"It was just a collective team effort," Dye said.
The combination of bottling up the inside run game and keeping Tate from finding any creases doomed Arizona's running game, which in turn did a number on the Wildcats' passing game. Tate has a strong arm and throws a good ball but he has yet to prove to be skilled enough to carry a team with his arm. Arizona's previous passing success with him had come about through forcing opposing defenses to focus heavily on the run and thus become susceptible to big plays over the top. Tate entered the game averaging just over 10 yards per pass attempt. Oregon held him to 4.5 on Saturday.
“We didn’t block them well, we didn’t read them well, and they did a good job," Arizona coach Rich Rodriguez said. "The frustrating part is we’ll probably watch the film, and they were playing the exact way we thought they’d play, but they were better than us.”

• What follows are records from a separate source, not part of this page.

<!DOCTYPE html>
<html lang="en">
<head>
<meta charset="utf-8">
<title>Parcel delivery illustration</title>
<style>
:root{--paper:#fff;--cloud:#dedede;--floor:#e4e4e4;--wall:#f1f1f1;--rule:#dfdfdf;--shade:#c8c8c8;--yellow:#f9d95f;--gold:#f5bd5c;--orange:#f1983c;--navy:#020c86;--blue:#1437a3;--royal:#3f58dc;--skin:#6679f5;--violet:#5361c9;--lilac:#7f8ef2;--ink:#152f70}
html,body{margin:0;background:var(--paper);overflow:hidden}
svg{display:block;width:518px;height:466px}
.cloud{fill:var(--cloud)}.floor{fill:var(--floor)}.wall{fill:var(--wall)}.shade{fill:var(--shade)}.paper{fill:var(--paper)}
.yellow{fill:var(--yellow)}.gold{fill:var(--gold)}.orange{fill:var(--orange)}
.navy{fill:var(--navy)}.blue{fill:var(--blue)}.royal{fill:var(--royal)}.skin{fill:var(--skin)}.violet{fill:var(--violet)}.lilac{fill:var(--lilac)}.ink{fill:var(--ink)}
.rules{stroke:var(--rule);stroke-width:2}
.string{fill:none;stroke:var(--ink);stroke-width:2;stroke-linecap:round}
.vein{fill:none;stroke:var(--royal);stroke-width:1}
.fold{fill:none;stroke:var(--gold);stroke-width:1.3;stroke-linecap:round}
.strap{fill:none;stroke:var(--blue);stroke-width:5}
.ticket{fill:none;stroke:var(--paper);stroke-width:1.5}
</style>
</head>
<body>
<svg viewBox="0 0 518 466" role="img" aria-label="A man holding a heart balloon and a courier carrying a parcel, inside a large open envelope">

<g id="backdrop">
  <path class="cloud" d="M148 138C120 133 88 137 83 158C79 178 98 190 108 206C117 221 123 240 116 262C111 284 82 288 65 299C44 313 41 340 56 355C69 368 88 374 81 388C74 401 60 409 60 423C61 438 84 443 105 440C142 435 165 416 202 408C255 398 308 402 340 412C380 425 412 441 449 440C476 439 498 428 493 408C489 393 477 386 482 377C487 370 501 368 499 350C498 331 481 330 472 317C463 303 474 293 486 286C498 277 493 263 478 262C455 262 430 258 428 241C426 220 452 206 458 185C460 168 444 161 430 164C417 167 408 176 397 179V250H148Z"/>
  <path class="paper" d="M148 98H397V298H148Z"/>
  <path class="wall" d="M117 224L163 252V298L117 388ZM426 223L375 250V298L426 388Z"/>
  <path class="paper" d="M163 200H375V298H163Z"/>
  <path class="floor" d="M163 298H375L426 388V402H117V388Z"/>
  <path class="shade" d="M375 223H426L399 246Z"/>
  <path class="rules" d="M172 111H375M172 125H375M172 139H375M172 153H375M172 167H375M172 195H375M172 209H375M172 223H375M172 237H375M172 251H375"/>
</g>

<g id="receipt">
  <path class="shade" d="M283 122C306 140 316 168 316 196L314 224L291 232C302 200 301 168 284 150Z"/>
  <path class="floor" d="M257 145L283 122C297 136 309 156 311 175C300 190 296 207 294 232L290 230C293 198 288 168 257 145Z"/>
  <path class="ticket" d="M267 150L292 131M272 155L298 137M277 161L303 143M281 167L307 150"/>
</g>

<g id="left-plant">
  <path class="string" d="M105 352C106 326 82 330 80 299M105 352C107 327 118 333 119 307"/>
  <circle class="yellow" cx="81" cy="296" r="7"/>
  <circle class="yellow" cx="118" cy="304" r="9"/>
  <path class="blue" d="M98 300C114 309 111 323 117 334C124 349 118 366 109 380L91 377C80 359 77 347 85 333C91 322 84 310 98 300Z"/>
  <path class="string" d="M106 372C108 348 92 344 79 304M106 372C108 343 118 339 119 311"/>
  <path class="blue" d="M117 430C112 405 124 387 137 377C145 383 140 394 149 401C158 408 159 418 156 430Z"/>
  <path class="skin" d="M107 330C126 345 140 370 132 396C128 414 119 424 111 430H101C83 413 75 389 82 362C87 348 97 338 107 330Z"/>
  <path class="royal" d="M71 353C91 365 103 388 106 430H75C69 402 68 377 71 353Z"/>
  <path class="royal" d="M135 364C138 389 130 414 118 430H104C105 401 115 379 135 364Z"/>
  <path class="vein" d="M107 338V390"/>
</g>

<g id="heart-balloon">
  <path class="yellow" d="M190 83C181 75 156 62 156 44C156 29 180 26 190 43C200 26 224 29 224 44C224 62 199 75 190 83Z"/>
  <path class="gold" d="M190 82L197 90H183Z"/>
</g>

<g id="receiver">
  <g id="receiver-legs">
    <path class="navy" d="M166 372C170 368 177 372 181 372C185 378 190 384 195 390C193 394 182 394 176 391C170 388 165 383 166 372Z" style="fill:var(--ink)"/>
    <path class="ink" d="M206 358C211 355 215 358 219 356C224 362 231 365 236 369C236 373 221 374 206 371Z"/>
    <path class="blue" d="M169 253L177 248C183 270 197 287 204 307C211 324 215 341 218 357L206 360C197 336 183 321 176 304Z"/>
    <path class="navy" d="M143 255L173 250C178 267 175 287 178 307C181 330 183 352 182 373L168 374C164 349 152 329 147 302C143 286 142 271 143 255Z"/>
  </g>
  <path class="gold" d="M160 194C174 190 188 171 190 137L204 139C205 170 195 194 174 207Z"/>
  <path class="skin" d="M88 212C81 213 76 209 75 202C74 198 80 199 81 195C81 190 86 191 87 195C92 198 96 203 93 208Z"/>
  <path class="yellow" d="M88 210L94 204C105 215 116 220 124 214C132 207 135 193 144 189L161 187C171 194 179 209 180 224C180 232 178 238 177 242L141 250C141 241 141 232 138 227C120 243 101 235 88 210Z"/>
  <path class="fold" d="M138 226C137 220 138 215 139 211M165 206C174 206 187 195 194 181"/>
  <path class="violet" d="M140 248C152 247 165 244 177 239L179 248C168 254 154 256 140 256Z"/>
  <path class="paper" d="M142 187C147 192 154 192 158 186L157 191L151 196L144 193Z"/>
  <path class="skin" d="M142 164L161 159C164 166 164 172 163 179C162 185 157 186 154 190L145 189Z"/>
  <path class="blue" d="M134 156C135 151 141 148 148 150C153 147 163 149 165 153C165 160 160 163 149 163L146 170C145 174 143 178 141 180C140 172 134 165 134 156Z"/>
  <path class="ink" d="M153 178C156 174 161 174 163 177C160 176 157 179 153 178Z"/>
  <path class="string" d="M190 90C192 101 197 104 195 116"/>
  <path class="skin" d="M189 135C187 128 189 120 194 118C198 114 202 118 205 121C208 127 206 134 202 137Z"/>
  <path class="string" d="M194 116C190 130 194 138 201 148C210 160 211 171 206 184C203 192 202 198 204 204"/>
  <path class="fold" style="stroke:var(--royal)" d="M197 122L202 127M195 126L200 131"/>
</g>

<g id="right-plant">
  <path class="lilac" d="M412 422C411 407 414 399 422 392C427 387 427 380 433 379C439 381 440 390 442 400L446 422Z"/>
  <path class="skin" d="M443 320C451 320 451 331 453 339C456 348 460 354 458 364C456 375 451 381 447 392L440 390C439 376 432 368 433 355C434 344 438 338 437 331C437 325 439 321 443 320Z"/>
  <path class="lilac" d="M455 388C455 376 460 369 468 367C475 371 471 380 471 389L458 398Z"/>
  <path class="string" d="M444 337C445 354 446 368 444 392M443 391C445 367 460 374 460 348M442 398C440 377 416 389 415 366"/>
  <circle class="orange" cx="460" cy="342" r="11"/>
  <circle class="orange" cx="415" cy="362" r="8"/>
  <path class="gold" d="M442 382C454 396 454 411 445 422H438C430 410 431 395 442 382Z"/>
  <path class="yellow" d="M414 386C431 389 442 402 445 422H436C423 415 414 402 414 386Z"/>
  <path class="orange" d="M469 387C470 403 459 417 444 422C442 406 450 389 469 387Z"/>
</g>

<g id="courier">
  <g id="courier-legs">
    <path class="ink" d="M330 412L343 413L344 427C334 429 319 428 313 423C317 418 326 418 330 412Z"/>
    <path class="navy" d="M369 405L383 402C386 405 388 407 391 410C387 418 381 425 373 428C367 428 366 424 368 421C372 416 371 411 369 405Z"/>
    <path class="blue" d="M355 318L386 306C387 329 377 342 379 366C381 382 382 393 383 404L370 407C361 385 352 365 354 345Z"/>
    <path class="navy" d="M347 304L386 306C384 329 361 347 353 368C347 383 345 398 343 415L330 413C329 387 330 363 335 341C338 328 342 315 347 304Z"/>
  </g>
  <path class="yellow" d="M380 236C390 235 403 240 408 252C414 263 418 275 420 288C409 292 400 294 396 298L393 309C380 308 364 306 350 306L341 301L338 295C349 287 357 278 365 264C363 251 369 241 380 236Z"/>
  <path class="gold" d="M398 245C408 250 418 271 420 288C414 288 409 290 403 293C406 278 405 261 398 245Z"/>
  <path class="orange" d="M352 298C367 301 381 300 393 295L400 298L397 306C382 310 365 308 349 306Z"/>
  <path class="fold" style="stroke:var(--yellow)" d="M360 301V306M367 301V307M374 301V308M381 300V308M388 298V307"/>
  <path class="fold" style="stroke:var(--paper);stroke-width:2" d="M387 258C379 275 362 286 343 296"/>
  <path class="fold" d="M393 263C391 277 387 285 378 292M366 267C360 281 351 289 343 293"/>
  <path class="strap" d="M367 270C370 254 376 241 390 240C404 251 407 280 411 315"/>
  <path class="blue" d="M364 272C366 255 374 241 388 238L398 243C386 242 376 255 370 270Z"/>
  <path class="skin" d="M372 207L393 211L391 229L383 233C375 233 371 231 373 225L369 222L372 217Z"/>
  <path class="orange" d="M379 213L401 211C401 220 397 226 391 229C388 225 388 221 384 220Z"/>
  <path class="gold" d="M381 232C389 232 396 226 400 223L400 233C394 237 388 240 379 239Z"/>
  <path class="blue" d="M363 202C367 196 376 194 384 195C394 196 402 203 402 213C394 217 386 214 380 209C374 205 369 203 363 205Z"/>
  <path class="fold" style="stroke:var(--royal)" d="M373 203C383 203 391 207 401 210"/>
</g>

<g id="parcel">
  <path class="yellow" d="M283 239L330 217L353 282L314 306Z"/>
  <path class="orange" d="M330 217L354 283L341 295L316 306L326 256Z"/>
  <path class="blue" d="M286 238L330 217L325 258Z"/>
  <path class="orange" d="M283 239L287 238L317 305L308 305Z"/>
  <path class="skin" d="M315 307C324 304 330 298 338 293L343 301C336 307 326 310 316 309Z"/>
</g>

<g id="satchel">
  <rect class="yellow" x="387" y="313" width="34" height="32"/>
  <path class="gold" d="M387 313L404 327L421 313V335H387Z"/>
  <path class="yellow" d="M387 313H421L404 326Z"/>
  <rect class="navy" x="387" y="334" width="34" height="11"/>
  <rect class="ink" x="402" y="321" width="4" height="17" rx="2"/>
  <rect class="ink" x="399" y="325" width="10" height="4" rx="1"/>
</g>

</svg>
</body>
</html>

Truth be told, Taggart said he was nervous about how his defense would perform early on in the preparation process because scout team quarterback Demetri Burch, a three-star wide receiver recruit who played quarterback in high school, had been routinely destroying the Ducks' defense in practice.
"They were so frustrated at times they tackled Demetrius when they could," Taggart said. "Sometimes they couldn't."

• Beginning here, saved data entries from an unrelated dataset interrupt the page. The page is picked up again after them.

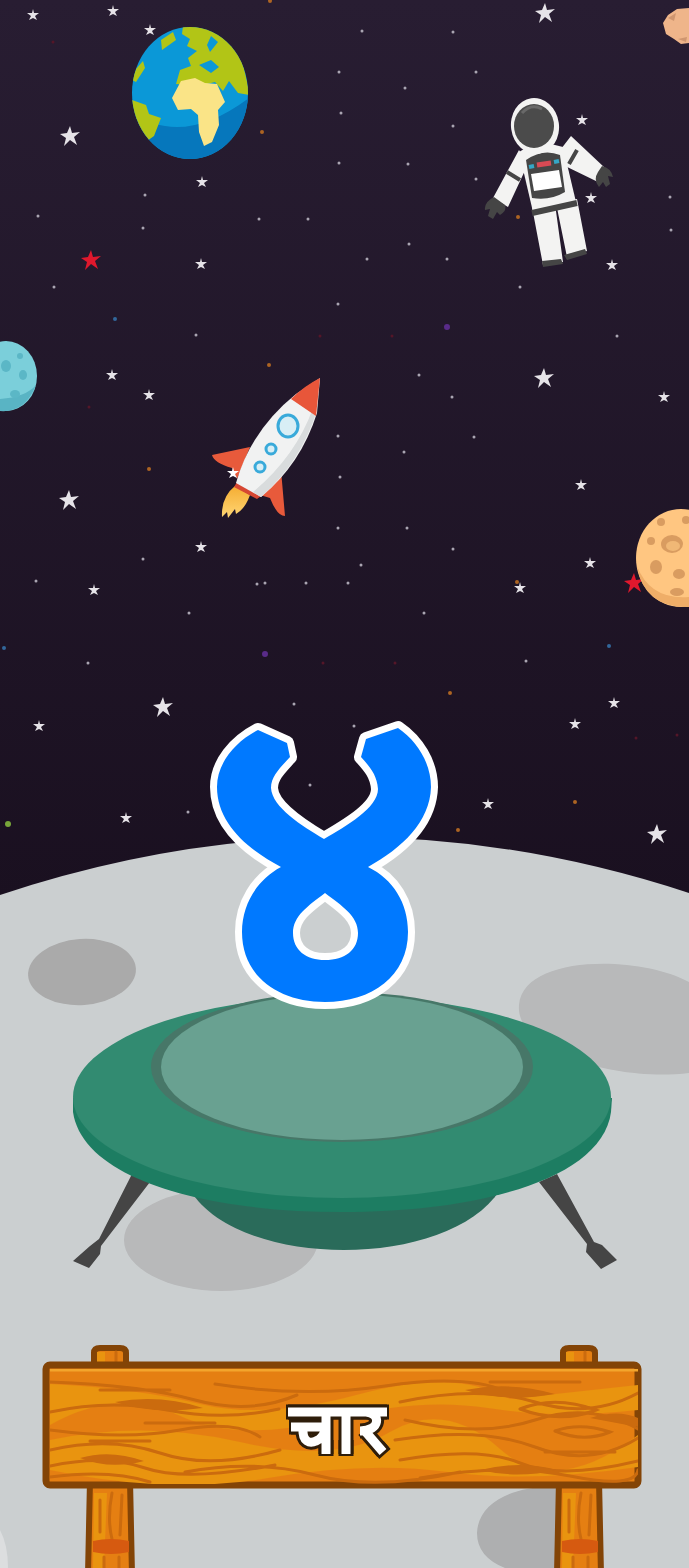
<!DOCTYPE html>
<html lang="hi">
<head>
<meta charset="utf-8">
<title>चार</title>
<style>
:root{--sky-top:#281d32;--sky-low:#1a1020;--moon:#cbcfd0;--crater:#b8b9ba;--blue:#0079ff;--saucer:#328b71;--saucer-rim:#1d7d62;--glass:#69a191;--glass-edge:#477768;--belly:#2a6b5a;--wood:#e57f12;--wood-light:#e9940f;--grain:#cb6b0e;--wood-edge:#834406;--star:#e6e3e8;--red:#e0182d;--suit:#f3f3f2;--dark:#454545}
*{box-sizing:border-box}
html,body{margin:0;width:689px;height:1568px;overflow:hidden}
.poster{position:relative;width:689px;height:1568px;overflow:hidden;background:linear-gradient(var(--sky-top),var(--sky-low) 900px)}
.poster svg{position:absolute;left:0;top:0;display:block}
.stars{fill:var(--star)}
.red{fill:var(--red)}
.dots{fill:none;stroke-linecap:round;stroke-width:3}
.digit{fill:var(--blue);stroke:#fff;stroke-width:14;stroke-linejoin:round;paint-order:stroke}
.board{fill:var(--wood);stroke:var(--wood-edge);stroke-width:7}
.post{fill:var(--wood);stroke:var(--wood-edge);stroke-width:6;stroke-linejoin:round}
.grain{fill:none;stroke:var(--grain);stroke-width:3;stroke-linecap:round}
.word{fill:none;stroke-linecap:butt}
</style>
</head>
<body>
<main class="poster">
<svg class="space" width="689" height="1568" viewBox="0 0 689 1568" aria-hidden="true">
<defs>
<path id="star" d="M0-10L2-3 10-4 4 1 7 9 0 4-6 10-4 2-10-2-3-3Z"/>
<path id="spark" d="M0-6L1-2 6-2 2 1 4 5 0 3-4 5-2 1-6-2-1-2Z"/>
<clipPath id="earth-edge"><ellipse cx="190" cy="93" rx="58" ry="66"/></clipPath>
<clipPath id="board-edge"><rect x="50" y="1369" width="588" height="115"/></clipPath>
<linearGradient id="flame" x2="0" y2="1"><stop stop-color="#f5ad32"/><stop offset="1" stop-color="#ffd675"/></linearGradient>
</defs>

<g class="stars">
<use href="#star" x="545" y="13"/><use href="#star" x="70" y="136"/><use href="#star" x="544" y="378"/><use href="#star" x="69" y="500"/><use href="#star" x="163" y="707"/><use href="#star" x="657" y="834"/>
<use href="#spark" x="33" y="15"/><use href="#spark" x="113" y="11"/><use href="#spark" x="150" y="30"/><use href="#spark" x="202" y="182"/><use href="#spark" x="201" y="264"/><use href="#spark" x="582" y="120"/><use href="#spark" x="591" y="198"/><use href="#spark" x="612" y="265"/><use href="#spark" x="112" y="375"/><use href="#spark" x="149" y="395"/><use href="#spark" x="664" y="397"/><use href="#spark" x="581" y="485"/><use href="#spark" x="201" y="547"/><use href="#spark" x="590" y="563"/><use href="#spark" x="520" y="588"/><use href="#spark" x="94" y="590"/><use href="#spark" x="39" y="726"/><use href="#spark" x="614" y="703"/><use href="#spark" x="575" y="724"/><use href="#spark" x="126" y="818"/><use href="#spark" x="488" y="804"/>
</g>
<g class="red"><use href="#star" x="91" y="260"/><use href="#star" x="634" y="583"/></g>
<g class="dots">
<path stroke="#aaa5b2" d="M362 31h0M453 32h0M339 72h0M476 72h0M405 88h0M341 113h0M453 126h0M339 163h0M408 164h0M476 179h0M145 195h0M38 216h0M143 228h0M259 219h0M308 219h0M409 244h0M367 259h0M447 259h0M54 287h0M338 304h0M520 287h0M196 335h0M617 336h0M419 375h0M452 397h0M338 436h0M474 437h0M404 452h0M340 477h0M338 528h0M407 528h0M453 549h0M143 559h0M36 581h0M257 584h0M265 583h0M306 583h0M348 583h0M361 565h0M189 613h0M424 613h0M88 663h0M526 661h0M294 704h0M354 726h0M310 785h0M188 812h0M670 197h0M671 230h0"/>
<path stroke="#ad6422" stroke-width="4" d="M270 1h0M262 132h0M518 217h0M269 365h0M149 469h0M517 582h0M450 693h0M575 802h0M458 830h0"/>
<path stroke="#32679b" stroke-width="4" d="M115 319h0M609 646h0M4 648h0"/>
<path stroke="#592b89" stroke-width="6" d="M447 327h0M265 654h0"/>
<path stroke="#541628" d="M320 336h0M392 336h0M323 663h0M395 663h0M53 42h0M89 407h0M636 738h0M677 735h0"/>
<path stroke="#78a53a" stroke-width="6" d="M8 824h0"/>
</g>

<g class="earth" clip-path="url(#earth-edge)">
<path fill="#0b98d7" d="M130 25h120v136H130Z"/>
<path fill="#0677bc" d="M132 112q50 36 117-14v64H132Z"/>
<path fill="#b2c516" d="M183 26l29 2 28 23 10 44-12-2-9-12-6 10-8-9-12 3-10-5-7 5-10-1 4-14 11-4-3-8 9-7-10-5 3-7-8-5ZM132 100l14 5 3 9 12 4-7 18-7 5-16-20ZM161 40l12-8 3 8-14 10ZM132 80l4-11 7-8 2 7-9 14Z"/>
<path fill="#fae487" d="M181 81l14-3 10 5 12 1 8 18-7 8 1 15-7 17-8 4-5-14-1-17-7-6-13 1-6-12Z"/>
<path fill="#0b98d7" d="M199 65l12-5 8 7-8 6ZM207 45l4-9 7 6-8 10Z"/>
</g>

<g class="far-planets">
<path fill="#efb58a" d="M689 8l-12 1-9 6-5 8 3 11 8 5 7 5 8-1Z"/>
<path fill="#cf9670" d="M668 18l8-5-2 8ZM678 39l9-2-1 5Z"/>
<ellipse cx="6" cy="376" rx="31" ry="35" fill="#7bcfda"/>
<path fill="#59b4c4" d="M0 411q25 2 36-26-10 12-36 14Z"/>
<g fill="#5bb7c6"><ellipse cx="6" cy="366" rx="5" ry="6"/><ellipse cx="23" cy="375" rx="4" ry="5"/><ellipse cx="15" cy="394" rx="5" ry="4"/><circle cx="20" cy="356" r="3"/></g>
<ellipse cx="681" cy="558" rx="45" ry="49" fill="#ffc681"/>
<path fill="#efae68" d="M637 566q13 34 52 31v10q-45 1-52-41Z"/>
<g fill="#d99c60"><ellipse cx="672" cy="544" rx="11" ry="9"/><ellipse cx="656" cy="567" rx="6" ry="7"/><ellipse cx="679" cy="574" rx="6" ry="5"/><circle cx="651" cy="541" r="4"/><circle cx="661" cy="522" r="4"/><circle cx="686" cy="520" r="4"/><ellipse cx="677" cy="592" rx="7" ry="4"/></g>
<ellipse cx="673" cy="546" rx="7" ry="5" fill="#f0b876"/>
</g>

<g class="astronaut">
<path fill="var(--suit)" d="M519 150l9 14-20 43-15-9ZM561 149l10-13 34 32-7 14-37-18Z"/>
<path fill="var(--dark)" d="M494 197l11 8q2 6-5 10l-3-3-4 7-5-3 2-7-5 1q-1-8 9-13ZM602 166q9 2 11 11l-5-1 2 8-4 3-3-5-4 5q-6-7-1-15Z"/>
<path fill="var(--suit)" d="M532 207l23-3 8 58-20 3ZM556 203l21-4 10 52-20 6Z"/>
<path fill="var(--dark)" d="M542 261l19-2 2 5-20 3ZM564 255l21-6 2 5-20 6Z"/>
<path fill="var(--suit)" d="M519 152q20-13 44-5l13 55-43 10Z"/>
<path fill="none" stroke="var(--dark)" stroke-width="6" d="M532 213l45-10"/>
<path fill="none" stroke="var(--dark)" stroke-width="4" d="M507 172l13 8M569 164l8-14"/>
<path fill="var(--dark)" d="M526 160q17-12 34-5l5 37q-15 9-33 6Z"/>
<path fill="#fff" d="M531 174l28-4 3 17-28 4Z"/>
<path fill="none" stroke="#d84a54" stroke-width="5" d="M537 165l14-2"/>
<path fill="none" stroke="#35a7c6" stroke-width="4" d="M529 167l5-1M554 162l5-1"/>
<ellipse cx="535" cy="126" rx="24" ry="28" fill="var(--suit)" transform="rotate(-8 535 126)"/>
<ellipse cx="534" cy="126" rx="20" ry="22" fill="#4b4b4b"/>
<path fill="none" stroke="#696969" stroke-width="3" d="M522 113q9-10 20-4"/>
</g>

<g class="rocket">
<path fill="url(#flame)" d="M235 486l15 9q-5 14-14 19l-1-5-7 9-1-6-5 5q-1-20 13-31Z"/>
<path fill="#e85a3b" d="M250 447l-38 8q2 8 20 13l5 11ZM281 470l4 46q-8 0-15-18l-10-3Z"/>
<path fill="#d64732" d="M237 482l24 14-4 3-23-12Z"/>
<path fill="#f1f2f2" d="M296 394l24-16-3 35q-16 51-56 84l-25-14q15-53 60-89Z"/>
<path fill="#d9dcdd" d="M317 410q-16 52-56 87l-8-5q43-36 60-84Z"/>
<path fill="#e8563a" d="M320 378l-4 38-25-17q13-13 29-21Z"/>
<g fill="#d8eef5" stroke="#39aada" stroke-width="3"><ellipse cx="288" cy="426" rx="10" ry="11"/><circle cx="271" cy="449" r="5"/><circle cx="260" cy="467" r="5"/></g>
<use href="#spark" x="233" y="473" fill="#fff"/>
</g>

<g class="moon">
<path fill="var(--moon)" d="M0 895Q345 780 689 893V1568H0Z"/>
<ellipse cx="82" cy="972" rx="54" ry="33" fill="#aaa" transform="rotate(-4 82 972)"/>
<path fill="var(--crater)" d="M519 1005c4-51 121-50 170-23v91c-74 9-174-22-170-68Z"/>
<ellipse cx="221" cy="1240" rx="97" ry="51" fill="var(--crater)"/>
<path fill="#aeafb0" d="M477 1533c1-31 37-48 82-46h30v81h-84q-28-11-28-35Z"/>
<path fill="#dcdedf" d="M0 1530q8 15 8 38H0Z"/>
</g>

<g class="saucer">
<path fill="var(--dark)" d="M132 1174l18 8-49 64-1 8-11 14-16-7 17-15 9-7ZM539 1182l18-8 37 68 8 3 15 15-16 9-15-17 1-8Z"/>
<path fill="var(--belly)" d="M190 1190c49 80 258 80 310 0Z"/>
<path fill="var(--saucer-rim)" d="M73 1098v14c10 68 134 100 269 100s260-32 269-100l1-14Z"/>
<ellipse cx="342" cy="1097" rx="269" ry="101" fill="var(--saucer)"/>
<ellipse cx="342" cy="1067" rx="191" ry="75" fill="var(--glass-edge)"/>
<ellipse cx="342" cy="1067" rx="181" ry="73" fill="var(--glass)"/>
</g>
</svg>

<svg class="number" width="689" height="1568" viewBox="0 0 689 1568" role="img" aria-label="४">
<path class="digit" fill-rule="evenodd" d="M258 730L287 743 290 757C281 767 271 776 271 788C272 807 302 826 324 839C346 826 378 808 378 789C377 775 370 767 361 757L366 739 398 728C417 741 431 763 431 787C430 822 402 848 368 867C393 879 408 903 408 932C408 976 372 1002 325 1002C278 1002 242 976 242 932C242 904 257 880 281 867C247 849 217 823 217 787C217 763 235 742 258 730ZM325 893C308 906 293 916 293 933C293 950 306 960 325 960C345 960 358 950 358 933C358 916 342 906 325 893Z"/>
</svg>

<svg class="sign" width="689" height="1568" viewBox="0 0 689 1568" role="img" aria-label="चार">
<defs>
<g id="post">
<path class="post" d="M94 1375v-22q0-5 6-5h20q6 0 6 5v22ZM90 1480h40l2 95H88Z"/>
<path fill="var(--wood-light)" d="M97 1352h8v11h-8ZM94 1493h13l-3 75H93Z"/>
<path class="grain" d="M116 1352v9M112 1493q-5 26 0 46M122 1495l-2 40M100 1500v32"/>
<path fill="#d65a10" d="M93 1541q18-4 36 0v11q-18 4-36 0Z"/>
<path class="grain" d="M104 1557v11M119 1557v11"/>
</g>
<g id="letters">
<path d="M288 1412H387M291 1427H324M303 1428C302 1442 310 1444 316 1441Q323 1438 325 1430M326 1412V1454M346 1412V1454M366 1412C381 1413 381 1431 360 1431M364 1430L383 1452"/>
</g>
</defs>
<use href="#post"/><use href="#post" x="469"/>
<rect class="board" x="46" y="1365" width="592" height="120" rx="4"/>
<g clip-path="url(#board-edge)">
<path fill="var(--wood-light)" d="M50 1384q85 4 150 20t160-10 150 5l128-14v25q-80 9-150-2t-160 12-150-5-128 10ZM50 1440q95-20 190 2t150-10 110 17 138-14v32q-110 16-190 5t-180 6-218-8Z"/>
<path stroke="#f3a52c" stroke-width="3" d="M50 1370h588"/>
<path class="grain" d="M50 1382q90 3 145 18t102-5M50 1412q60-13 117-2t112-1M50 1430q75 10 130 0t80 7M50 1450q60-14 110 3t120-3M50 1466q55-12 95 2t130-3M50 1477q60-8 100 5M100 1390h70M145 1423h70M90 1441h60M185 1472q70-13 130 3t145-3M215 1384q90 14 170 2t120 5M400 1402q80-17 135 0t103-9M405 1420q75 18 130 0t103 9M395 1440q85-14 140 7t103-9M400 1460q80-14 120 3t118-2M420 1478q85-15 150-2t68-6M490 1382h90M520 1409q35-14 76 1-36 14-76-1M555 1431q25-9 55 1-26 11-55-1M545 1452h70"/>
<path fill="var(--grain)" d="M115 1402q45-8 88 6-50 7-88-6ZM80 1458q30-9 64 3-34 9-64-3ZM465 1390q45-9 90 4-50 9-90-4ZM480 1470q40-10 77 0-40 9-77 0ZM590 1418q28-9 48 0v9Z"/>
</g>
<g class="word">
<use href="#letters" stroke="#2e1d0a" stroke-width="15"/>
<path stroke="#2e1d0a" stroke-width="15" d="M286 1412H389M289 1427H300M326 1440V1456M346 1440V1456M378 1446L385 1454"/>
<use href="#letters" stroke="#fff" stroke-width="9"/>
</g>
</svg>
</main>
</body>
</html>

Having an off week, Taggart said, proved vital in preparing the defense for Tate. By the end of game week, UO's defense had demonstrated greater success against Burch in practice.
"Without Demetri Burch I don't think we would have played the way we played tonight," Dye said. "He gave us a tremendous look these past 10 days."
Oregon cornerback Ugochukwu Amadi said Burch proved to be tougher to defend against than Tate.
The victory made the Ducks bowl eligible a year after going 4-8. Taggart said that he had one question for Nike founder and Oregon mega-booster Phil Knight: "Does Nike make bowling shoes?"
Corny, to be sure.
But what's not corny is that the Ducks have clearly made great strides this season, something Taggart traces back to team camaraderie.
"We've got a group of young men that believe in each other and that care about each other," he said. "I think we saw that throughout the season when we could have easily folded."